The high school prom experience is a rite of passage for American teens. The dance, the corsage and the limos carrying gussied up teens in fancy dresses and tuxedos are moments best captured on social media.

The annual spring tradition is in jeopardy for hundreds of students at South Philadelphia High School. Last month, counselor Pierre LaRocco and principal Otis Hackney III informed the nearly 500 junior and senior students that half of them were not eligible for prom this year because they cut class too many times. The notification was a follow up from a September assembly which outlined the eligibility process for prom.

"They thought we weren't serious," said LaRocco. "Men and women overseas are fighting for your freedom and your using that freedom to walk around the hallways."

Adara Jones, 17, didn't realize she had 23 "cuts." She and her friends were frantic when they learned they were not able to attend prom.

The administration realized they had a situation on their hands. The principal and guidance counselor brainstormed how to make attending prom possible without giving away the opportunity to those who didn't earn it. They came up with a way for students to earn back their prom night.

They brought in the troops. Well, not exactly. Students have until May 9 to create a care box for 2012 South Philadelphia High School graduate John Russino's unit serving in Afghanistan.

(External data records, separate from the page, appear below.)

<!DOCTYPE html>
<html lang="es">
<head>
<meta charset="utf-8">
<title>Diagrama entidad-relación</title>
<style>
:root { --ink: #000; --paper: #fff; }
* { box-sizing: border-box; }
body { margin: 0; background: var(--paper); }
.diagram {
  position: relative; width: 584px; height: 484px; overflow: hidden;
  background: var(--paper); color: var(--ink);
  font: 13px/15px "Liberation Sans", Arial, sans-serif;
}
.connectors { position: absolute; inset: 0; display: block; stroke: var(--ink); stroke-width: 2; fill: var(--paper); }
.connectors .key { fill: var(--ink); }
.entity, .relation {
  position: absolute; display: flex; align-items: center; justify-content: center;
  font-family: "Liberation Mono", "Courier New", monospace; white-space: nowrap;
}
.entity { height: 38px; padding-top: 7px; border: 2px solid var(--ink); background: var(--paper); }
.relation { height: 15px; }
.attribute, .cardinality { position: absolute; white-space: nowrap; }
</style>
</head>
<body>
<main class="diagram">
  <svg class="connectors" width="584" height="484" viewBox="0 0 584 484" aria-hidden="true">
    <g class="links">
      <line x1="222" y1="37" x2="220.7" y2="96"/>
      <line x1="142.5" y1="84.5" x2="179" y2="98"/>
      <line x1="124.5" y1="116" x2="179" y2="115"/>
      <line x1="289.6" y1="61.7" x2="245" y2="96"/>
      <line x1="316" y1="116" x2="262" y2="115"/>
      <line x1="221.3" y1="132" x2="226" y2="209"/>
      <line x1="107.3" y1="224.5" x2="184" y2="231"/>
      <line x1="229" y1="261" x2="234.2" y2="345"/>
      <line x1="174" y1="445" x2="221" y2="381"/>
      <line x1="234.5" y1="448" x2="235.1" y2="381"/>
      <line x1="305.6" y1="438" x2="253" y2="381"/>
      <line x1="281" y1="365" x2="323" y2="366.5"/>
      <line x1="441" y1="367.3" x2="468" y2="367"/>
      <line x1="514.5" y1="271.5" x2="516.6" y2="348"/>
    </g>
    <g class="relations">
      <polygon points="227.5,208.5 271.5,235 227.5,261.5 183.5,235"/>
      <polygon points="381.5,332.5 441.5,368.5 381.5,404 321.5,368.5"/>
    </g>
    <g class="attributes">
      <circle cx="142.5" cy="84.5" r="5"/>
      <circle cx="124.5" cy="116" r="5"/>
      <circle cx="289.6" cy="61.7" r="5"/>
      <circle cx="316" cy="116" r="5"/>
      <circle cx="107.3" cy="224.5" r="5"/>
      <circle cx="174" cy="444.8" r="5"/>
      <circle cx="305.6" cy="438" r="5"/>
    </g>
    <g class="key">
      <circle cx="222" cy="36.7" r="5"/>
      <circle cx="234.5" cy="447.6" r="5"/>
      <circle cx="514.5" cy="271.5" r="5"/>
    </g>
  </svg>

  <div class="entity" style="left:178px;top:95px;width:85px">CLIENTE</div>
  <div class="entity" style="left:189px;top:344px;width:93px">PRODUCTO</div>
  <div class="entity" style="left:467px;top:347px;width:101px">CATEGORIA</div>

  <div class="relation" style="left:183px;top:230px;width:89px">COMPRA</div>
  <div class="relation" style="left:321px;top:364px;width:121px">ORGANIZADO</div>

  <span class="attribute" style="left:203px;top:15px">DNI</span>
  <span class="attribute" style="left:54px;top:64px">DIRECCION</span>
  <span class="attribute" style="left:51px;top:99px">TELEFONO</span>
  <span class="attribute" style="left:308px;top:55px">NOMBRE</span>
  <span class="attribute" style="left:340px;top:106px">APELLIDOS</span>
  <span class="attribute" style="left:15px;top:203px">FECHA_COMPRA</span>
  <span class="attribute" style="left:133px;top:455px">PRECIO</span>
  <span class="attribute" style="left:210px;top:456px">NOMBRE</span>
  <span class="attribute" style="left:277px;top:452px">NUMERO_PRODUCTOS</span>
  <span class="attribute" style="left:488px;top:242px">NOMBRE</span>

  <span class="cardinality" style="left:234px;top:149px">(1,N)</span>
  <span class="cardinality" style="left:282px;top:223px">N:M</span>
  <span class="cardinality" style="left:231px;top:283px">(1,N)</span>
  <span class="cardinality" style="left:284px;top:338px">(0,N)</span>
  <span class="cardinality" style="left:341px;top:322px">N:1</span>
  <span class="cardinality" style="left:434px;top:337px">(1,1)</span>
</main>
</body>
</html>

As of Monday, the school has received 10 packages.

John Russino is a South Philadelphia High School graduate, now serving in

"These gift boxes will lift the morale of the troops. Soldiers are serving overseas and risking their lives. Free education, not taking full advantage of it," said South Philadelphia High School ROTC teacher Timothy Mack. "This is a great way to help soldiers and the students."

Students who missed class more than 20 times lost their prom privilege. The class cutting, referred to as "cuts," means that the student was not excused for a portion of the class. The "cuts" list was posted so everyone could publicly see who was affected.

Showing up late or leaving early caught up with nearly 250 students this year. The most serious class-cutter had 420 cuts.

Hackney decided what the students needed was to do something selfless for others. Since an external community service project would be too timely to track for hundreds of students on short notice, the school initiated its own service project to support the United States troops.

"I think it's a good opportunity. It not only gives students a chance to get their cuts off but also to give back to the soldiers," said Jones.

For every 20 cuts recorded, a student must submit a care package and a personal letter to a service man or woman to earn back their prom. So if a student has 101 cuts, they must submit 5 care packages. The estimated value of each package is about $25.

The prom to troops care package consists of: beef jerky, nuts, slim jim, sunflower seeds, granola bars, crystal light singles and lip balm.

Councilman Jim Kenney heard about the project and connected the school with the Liberty USO, which has come forward to cover the cost of shipping the boxes.

The prom takes place June 6 at the Double Tree Hilton on Broad Street. With 250 students ineligible for prom, the school expects hundreds of care packages to come in to support the women and men serving abroad.